Women have learned to talk comfortably about sex and politics. Money is the final frontier. No longer is money a dirty five-letter word. With more women leaning in and rising up in leadership positions, it is time to crack the code on our relationship with money. At FW: Chicago, we have decided that 2016 is The Year of Financial Empowerment. Each issue of this year will include valuable information that we need to know in order to own our Money Power. We must become informed partners in our own financial life. One of the key ways that the investment industry keeps customers on the outside and not part of the “in crowd” is through the use of complex jargon. Let’s start by demystifying some of the most common terms.
A resource that has economic value ($). A home, 401k, investments, etc. are all assets. Jimmy Choos are NOT an asset.
A debt instrument, in which an investor loans money to a corporation or government. They borrow the money for a defined period of time at a rate of interest. Forget James Bond, these are bonds to watch.
You can think of compound interest as interest on interest. Example: You loan $100 at 10% interest. By the first year-end, you would have $110; second year $121, etc. Compounded interest is a woman’s best friend, because it is your money looking out for you even when you can’t.
The payment of a portion of the profits of a company to its shareholders. Dividends are your money makers. Smart women don’t give dividends away—they reinvest them!
An ETF (Exchange Traded Fund) is a marketable security (something that trades on an exchange) that follows an index, a commodity, bonds, or a basket of assets like an index fund. ETFs are easier to buy and sell and have lower fees.
Treasury bills mature in less than 12 months. No-Coupon, they are issued at less than face value. Investor receives the difference between what they paid and the face value. Example: You buy a 12-month TB for $95. At maturity you receive $100. You earned 5%. Treasury notes mature in 1–10 years. Coupon rate (interest) is set by the marketplace at the time of issue. They are issued mostly at par value and mature at par value. Coupon the bond interest rate fixed at issuance. Example $1,000 Treasury Note with a coupon of 5% pays $25 twice a year. Upon maturity you receive $1,000 back.
The charge (cost) for the privilege of borrowing money.

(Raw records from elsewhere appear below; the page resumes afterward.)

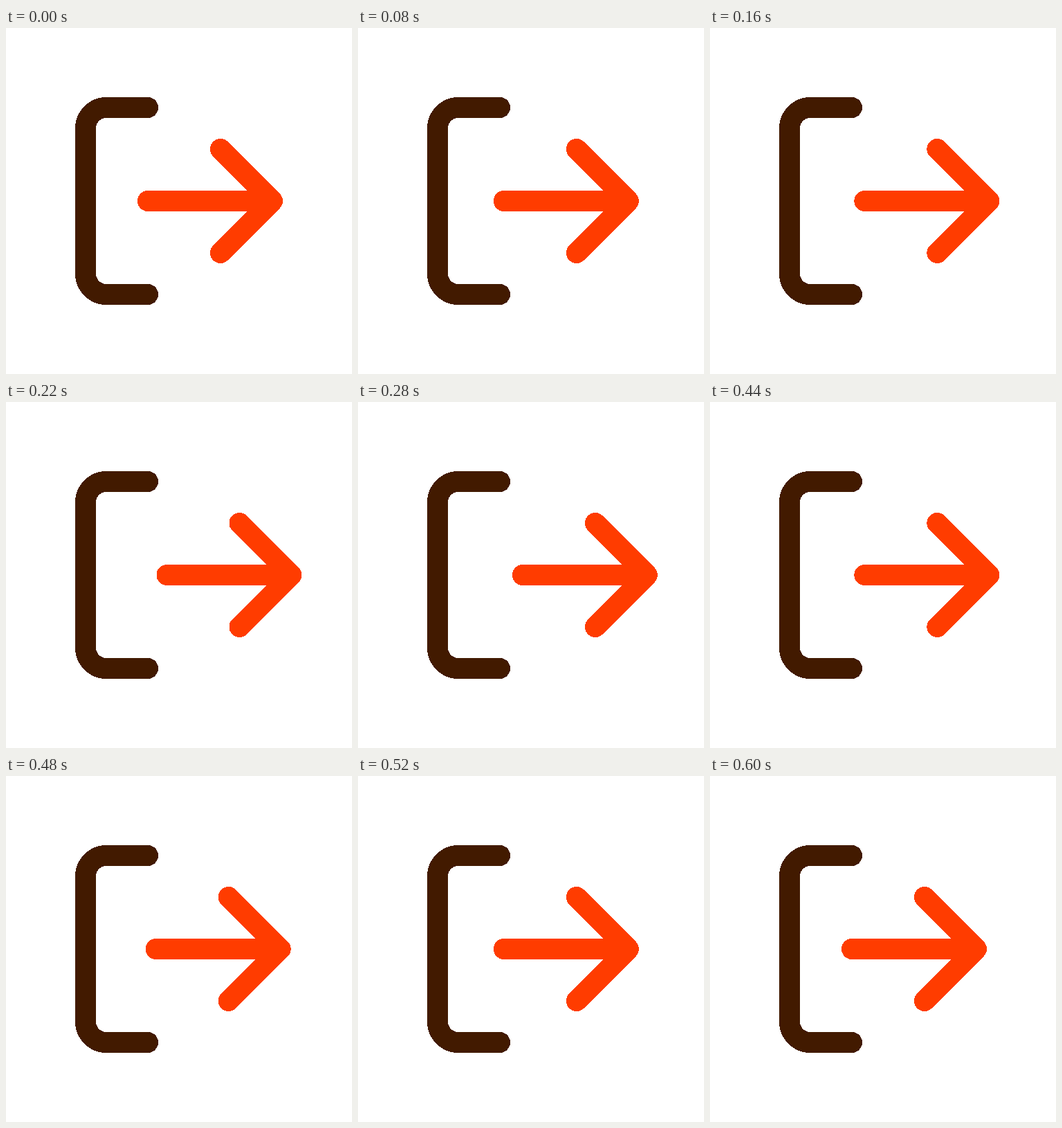
Recreate the animation shown at these times as an HTML page. Size 500x500 px, loop 820 ms.

```html
<!DOCTYPE html>
<html lang="en">
<head>
<meta charset="utf-8">
<title>Exit arrow</title>
<style>
  html, body { margin: 0; width: 100%; height: 100%; overflow: hidden; background: #fff; }
  svg { display: block; width: 100%; height: 100%; }
  path {
    fill: none;
    stroke-width: 30;
    stroke-linecap: round;
    stroke-linejoin: round;
    shape-rendering: crispEdges;
  }
</style>
</head>
<body>
<svg viewBox="0 0 500 500">
  <path stroke="#421a00" d="M205 115H145A30 30 0 0 0 115 145V355A30 30 0 0 0 145 385H205"/>
  <path id="arrow" stroke="#ff3c00" d="M205 250H385M310 175L385 250L310 325"/>
</svg>
<script>
  const LOOP = 820, HALF = 300, STEP = 20, REACH = 33.33;
  const arrow = document.getElementById('arrow');
  const start = performance.now();

  const ease = p => p * p * (3 - 2 * p);

  // Out and back around HALF, then rest until the loop ends.
  function offset(t) {
    const p = Math.max(0, 1 - Math.abs(t - HALF) / HALF);
    return REACH * ease(p);
  }

  function draw(now) {
    const t = Math.max(0, now - start) % LOOP;
    const held = Math.floor(t / STEP) * STEP;
    arrow.setAttribute('transform', `translate(${offset(held).toFixed(2)} 0)`);
    requestAnimationFrame(draw);
  }

  draw(start);
</script>
</body>
</html>
```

Your GOAL is to earn interest not pay it out.
A qualified plan established by employers to which eligible employees may make salary deduction contributions on a pretax basis. Employers offering a 401(k) Plan may make matching contributions to the plan on behalf of eligible employees. Earnings are not taxed until the money is withdrawn. Always contribute to a plan an employer matches. It’s like getting a raise!
Any money or service that is currently owed to another party. Forms of liability, for example, are student debt, rent, and car leases.
Debt obligations issued by cities and towns that use the loans to fund public projects such as the construction of schools, hospitals, and highways. No income taxes on the interest you earn.
A contract that grants its owner the right, to make a transaction in an underlying commodity or security, at a certain price, within a set time in the future. All women want “options” in their life.
Price Earnings Ratio
(P/E) is the best known investment valuation indicator. A high P/E ratio means investors are paying more for today’s earnings in anticipation of future earnings growth. Facebook’s P/E is 100, Apple’s P/E is 12.94. Smart women want value for their money.
S & P 500
An index of 500 stocks chosen for market size, ease in buying or selling and industry grouping. The S&P is not a stock. The S&P 500 is designed to be a leading indicator of U.S. equities. It is a broader measure of the market than the Dow Jones Industrial Average.
Income earned on an investment. This refers to the interest or dividends received from a security and is usually expressed annually as a percentage based on the cost of the investment. Savvy women like low-risk and high-yield investments.
Financial terminology can be a barrier if we let it. It is time to take these terms and make them our own.
Carolyn Leonard and Monika Black are the co-founder and strategy analyst, respectively, of DyMynd, a company that helps financial institutions build meaningful relationships with their female clients. Learn more about DyMynd at dymynd.com.